Woodside students prepare for upcoming AP tests in May.

Pioneer Institution Public Policy Research

Woodside students prepare for upcoming AP tests in May.

Anna Harshman, Staff Writer

Woodside High School students are in the midst of preparing for advanced placement (AP) tests which will take place throughout the month of May, raising discussions about the purpose, as well as the impact, of these classes.

I wanted the challenge; I wanted the rigor of an AP course.”

— Emma Klemperer

AP classes are courses taught in ordinance to a curriculum created by the college board in order to provide college level experiences to high school students. Tests are graded by the College Board, and if students score high enough, they are exempt from taking that course in college. The reasons for which students elect to take these classes vary, but typically relate to wanting a challenge.

“I wanted the challenge; I wanted the rigor of an AP course… I chose AP Calculus AB [because] it was the next course in my math pathway, and I hadn’t heard the best things about precalculus,” Emma Klemperer, a sophomore at Woodside High School who is currently enrolled in AP Modern European History and AP Calculus AB, stated.

While advanced-placement tests provide opportunities for high school students to get a grade boost on their grade-point averages (GPAs), take higher level classes, prepare for education after high school, and possible cut down on future college costs, they also serve as a source for high school student stress.

“It’s a lot of homework,” commented Andy Engel, a Woodside High School student taking AP Calculus. “[AP classes] are a lot harder [and] a lot more work than other class options.”

The Lion’s Roar Middletown High School North
Students at Woodside take a variety of AP classes.

AP classes provide rigorous in-class as well as homework expectations, yet students feel pressured to take them due to the highly competitive college admissions process. However, perhaps contradictory to these high expectations, students feel that these classes are not taught in the most productive manner for absorbing high quantities of information.

Samantha Personette, a Woodside High School Junior taking AP English Language and AP Environmental Science, explains the pressure of these advanced classes.

“The amount of rigor and coursework [and] how teachers just expect you to teach yourself… puts a lot of responsibility on the students,” Personette explained.

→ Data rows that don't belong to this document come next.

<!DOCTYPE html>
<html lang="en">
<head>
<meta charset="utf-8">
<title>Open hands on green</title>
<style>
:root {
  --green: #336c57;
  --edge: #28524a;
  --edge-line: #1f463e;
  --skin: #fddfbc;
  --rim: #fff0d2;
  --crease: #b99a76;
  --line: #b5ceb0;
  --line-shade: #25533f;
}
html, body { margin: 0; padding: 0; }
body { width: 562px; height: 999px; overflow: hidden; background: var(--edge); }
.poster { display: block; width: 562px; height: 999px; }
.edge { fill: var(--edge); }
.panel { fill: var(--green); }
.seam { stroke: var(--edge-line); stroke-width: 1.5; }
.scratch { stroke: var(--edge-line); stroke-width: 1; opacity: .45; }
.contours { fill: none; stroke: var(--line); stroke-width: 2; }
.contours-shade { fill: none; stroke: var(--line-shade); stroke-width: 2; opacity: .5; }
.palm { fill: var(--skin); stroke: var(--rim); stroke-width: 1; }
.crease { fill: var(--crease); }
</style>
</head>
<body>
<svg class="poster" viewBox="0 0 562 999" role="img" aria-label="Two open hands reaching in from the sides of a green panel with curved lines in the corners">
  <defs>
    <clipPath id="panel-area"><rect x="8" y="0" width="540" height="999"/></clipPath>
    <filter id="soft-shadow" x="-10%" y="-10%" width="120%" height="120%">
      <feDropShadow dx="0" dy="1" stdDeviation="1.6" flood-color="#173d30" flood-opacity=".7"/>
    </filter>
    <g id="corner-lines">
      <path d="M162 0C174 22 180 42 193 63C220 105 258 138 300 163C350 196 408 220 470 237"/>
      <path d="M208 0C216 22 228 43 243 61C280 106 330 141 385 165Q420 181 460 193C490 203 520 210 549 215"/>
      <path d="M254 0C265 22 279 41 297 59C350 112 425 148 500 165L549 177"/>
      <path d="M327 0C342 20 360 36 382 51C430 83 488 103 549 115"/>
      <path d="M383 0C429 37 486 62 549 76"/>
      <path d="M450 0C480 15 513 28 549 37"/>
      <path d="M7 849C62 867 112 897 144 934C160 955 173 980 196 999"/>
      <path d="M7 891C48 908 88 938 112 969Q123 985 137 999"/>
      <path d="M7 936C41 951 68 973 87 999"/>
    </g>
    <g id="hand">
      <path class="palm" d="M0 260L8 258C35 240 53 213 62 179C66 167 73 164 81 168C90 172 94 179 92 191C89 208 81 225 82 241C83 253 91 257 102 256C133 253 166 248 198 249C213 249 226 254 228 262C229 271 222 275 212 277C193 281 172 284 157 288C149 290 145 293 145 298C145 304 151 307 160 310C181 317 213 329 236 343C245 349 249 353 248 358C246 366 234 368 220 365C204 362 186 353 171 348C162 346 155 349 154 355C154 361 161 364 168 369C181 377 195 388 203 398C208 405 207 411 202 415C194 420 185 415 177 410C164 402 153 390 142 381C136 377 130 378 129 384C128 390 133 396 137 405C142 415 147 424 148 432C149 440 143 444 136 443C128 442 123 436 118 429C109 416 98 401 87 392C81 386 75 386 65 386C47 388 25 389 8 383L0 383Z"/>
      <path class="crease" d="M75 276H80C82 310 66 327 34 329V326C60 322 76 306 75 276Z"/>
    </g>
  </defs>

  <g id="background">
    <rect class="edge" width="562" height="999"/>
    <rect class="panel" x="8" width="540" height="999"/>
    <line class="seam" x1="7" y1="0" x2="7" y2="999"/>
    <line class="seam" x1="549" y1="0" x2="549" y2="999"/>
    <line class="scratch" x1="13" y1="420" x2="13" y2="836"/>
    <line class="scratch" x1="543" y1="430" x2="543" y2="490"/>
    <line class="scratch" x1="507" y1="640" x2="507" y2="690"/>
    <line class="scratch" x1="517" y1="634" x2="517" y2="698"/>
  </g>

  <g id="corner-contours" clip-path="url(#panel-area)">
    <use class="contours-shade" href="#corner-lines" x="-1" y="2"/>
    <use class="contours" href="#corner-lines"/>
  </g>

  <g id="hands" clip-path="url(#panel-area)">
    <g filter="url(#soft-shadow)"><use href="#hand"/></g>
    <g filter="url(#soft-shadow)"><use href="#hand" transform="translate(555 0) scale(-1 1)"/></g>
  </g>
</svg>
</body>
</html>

Yet in recent years, students have been taking more and more AP classes. Despite the high stress and limited free time, AP courses offer students to pursue their interesting in a more in-depth classroom setting. Sstudents enrolled in these AP classes report satisfaction with the ability to further their understanding in areas of interest, but also acknowledge that stress is an inherent aspect of these courses, and that when choosing classes, each student must decide for him or herself what is the best choice for their future.

“Depending on what you want to do, I think you create how important AP classes are,” Personette concluded. “So, if you are somebody who decided that your priorities are to go to college, and go get this PhD, then AP could be this really crucial step. But if your someone who’s just trying to take them because that’s what everybody else is doing, and it’s not something that you’re really interested in, then it’s not worth the rigor, it’s not worth the stress.”